** RECORDS PROVIDED follows **

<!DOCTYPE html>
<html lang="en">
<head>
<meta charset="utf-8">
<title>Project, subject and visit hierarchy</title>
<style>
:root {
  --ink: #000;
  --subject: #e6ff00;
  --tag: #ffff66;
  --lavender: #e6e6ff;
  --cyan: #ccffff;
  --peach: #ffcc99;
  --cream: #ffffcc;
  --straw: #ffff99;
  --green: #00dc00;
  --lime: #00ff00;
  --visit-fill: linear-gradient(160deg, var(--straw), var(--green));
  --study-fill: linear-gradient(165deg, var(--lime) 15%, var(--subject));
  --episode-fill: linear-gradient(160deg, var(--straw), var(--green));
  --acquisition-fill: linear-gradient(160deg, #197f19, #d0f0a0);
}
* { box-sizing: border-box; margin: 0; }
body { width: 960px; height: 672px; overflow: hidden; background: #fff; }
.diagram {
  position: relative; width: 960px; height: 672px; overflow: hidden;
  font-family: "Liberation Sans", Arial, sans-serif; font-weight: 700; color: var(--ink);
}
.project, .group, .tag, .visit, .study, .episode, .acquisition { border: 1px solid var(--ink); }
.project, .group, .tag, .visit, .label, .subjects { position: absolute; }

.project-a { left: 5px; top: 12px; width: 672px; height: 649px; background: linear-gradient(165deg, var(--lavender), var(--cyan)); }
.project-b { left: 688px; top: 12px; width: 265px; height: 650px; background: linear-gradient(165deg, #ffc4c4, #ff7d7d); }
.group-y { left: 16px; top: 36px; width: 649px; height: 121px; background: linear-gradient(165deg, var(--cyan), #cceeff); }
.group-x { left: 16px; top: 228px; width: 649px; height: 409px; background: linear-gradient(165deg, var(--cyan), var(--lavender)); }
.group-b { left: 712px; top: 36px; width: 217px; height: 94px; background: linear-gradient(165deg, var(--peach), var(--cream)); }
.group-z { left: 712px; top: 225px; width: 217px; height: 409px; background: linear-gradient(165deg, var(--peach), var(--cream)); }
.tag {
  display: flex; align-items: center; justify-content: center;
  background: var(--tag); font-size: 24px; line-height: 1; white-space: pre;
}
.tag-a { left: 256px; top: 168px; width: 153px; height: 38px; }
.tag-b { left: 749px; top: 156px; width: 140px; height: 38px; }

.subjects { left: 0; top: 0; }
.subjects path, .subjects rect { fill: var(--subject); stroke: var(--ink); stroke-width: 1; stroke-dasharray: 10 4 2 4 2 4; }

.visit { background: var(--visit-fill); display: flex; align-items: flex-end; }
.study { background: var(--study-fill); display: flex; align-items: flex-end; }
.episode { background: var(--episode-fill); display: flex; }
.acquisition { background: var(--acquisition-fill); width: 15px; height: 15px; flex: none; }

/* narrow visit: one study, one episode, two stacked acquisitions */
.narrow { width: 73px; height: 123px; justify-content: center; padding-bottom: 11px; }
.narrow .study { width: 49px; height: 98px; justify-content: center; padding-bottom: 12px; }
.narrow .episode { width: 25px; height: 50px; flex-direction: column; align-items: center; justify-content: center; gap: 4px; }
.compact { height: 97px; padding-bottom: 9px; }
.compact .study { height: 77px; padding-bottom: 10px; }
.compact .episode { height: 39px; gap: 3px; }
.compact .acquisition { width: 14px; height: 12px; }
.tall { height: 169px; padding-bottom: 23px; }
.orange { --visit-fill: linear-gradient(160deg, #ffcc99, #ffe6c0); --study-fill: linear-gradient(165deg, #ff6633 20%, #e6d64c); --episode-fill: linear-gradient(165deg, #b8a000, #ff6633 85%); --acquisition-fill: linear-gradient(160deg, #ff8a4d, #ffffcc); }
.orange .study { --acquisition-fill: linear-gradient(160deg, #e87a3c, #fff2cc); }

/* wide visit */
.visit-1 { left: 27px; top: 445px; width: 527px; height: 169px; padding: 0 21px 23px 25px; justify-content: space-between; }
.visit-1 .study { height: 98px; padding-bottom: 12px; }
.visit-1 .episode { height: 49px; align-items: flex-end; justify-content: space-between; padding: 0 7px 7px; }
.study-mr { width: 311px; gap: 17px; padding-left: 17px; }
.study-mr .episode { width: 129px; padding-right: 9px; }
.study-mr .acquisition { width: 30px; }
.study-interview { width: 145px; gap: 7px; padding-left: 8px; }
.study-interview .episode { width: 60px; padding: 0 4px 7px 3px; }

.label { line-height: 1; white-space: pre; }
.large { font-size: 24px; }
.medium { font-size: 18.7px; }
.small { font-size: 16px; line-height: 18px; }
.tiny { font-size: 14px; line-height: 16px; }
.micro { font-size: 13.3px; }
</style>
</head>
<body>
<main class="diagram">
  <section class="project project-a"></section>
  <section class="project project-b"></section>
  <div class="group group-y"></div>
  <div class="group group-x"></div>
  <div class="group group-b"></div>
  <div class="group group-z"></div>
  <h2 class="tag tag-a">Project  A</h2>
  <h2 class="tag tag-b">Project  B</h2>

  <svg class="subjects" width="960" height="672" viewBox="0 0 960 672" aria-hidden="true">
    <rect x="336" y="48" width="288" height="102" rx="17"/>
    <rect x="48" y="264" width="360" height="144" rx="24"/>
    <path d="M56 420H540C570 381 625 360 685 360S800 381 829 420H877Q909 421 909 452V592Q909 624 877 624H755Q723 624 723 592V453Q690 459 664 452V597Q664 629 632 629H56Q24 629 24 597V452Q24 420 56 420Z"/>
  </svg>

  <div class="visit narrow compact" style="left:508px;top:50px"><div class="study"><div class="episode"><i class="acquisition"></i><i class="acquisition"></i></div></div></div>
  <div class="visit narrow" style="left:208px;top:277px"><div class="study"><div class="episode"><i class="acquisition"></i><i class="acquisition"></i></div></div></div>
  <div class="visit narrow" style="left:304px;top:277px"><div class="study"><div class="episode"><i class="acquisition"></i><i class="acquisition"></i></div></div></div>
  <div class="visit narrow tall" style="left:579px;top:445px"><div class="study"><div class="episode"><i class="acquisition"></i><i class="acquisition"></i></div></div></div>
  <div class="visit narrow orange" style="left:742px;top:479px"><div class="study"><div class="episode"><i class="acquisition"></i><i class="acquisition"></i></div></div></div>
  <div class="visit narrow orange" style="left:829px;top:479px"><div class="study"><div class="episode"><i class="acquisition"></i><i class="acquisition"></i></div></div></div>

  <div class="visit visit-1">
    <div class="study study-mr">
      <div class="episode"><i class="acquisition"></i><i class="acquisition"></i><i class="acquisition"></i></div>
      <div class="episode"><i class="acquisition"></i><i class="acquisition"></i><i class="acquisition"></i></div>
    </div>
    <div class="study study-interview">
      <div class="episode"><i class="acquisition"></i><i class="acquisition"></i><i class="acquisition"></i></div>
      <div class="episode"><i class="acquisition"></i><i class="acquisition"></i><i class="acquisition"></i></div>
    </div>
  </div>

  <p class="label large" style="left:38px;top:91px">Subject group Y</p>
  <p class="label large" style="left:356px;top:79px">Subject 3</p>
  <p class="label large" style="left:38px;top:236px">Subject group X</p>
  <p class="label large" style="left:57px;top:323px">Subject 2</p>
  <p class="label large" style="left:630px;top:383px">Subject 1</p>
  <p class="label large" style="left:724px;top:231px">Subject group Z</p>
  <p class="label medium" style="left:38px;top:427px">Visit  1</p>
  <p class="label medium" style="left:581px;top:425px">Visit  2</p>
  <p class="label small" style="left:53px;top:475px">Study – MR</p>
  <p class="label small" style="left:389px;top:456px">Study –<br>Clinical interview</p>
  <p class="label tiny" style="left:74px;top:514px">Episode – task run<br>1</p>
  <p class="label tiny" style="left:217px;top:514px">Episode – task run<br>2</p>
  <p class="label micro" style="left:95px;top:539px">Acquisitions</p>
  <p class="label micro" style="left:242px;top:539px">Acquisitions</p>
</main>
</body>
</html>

** End of RECORDS PROVIDED **

The answer must consist of every line above that holds the string "size", copied exactly.

TASK SOLUTION ::
  background: var(--tag); font-size: 24px; line-height: 1; white-space: pre;
.large { font-size: 24px; }
.medium { font-size: 18.7px; }
.small { font-size: 16px; line-height: 18px; }
.tiny { font-size: 14px; line-height: 16px; }
.micro { font-size: 13.3px; }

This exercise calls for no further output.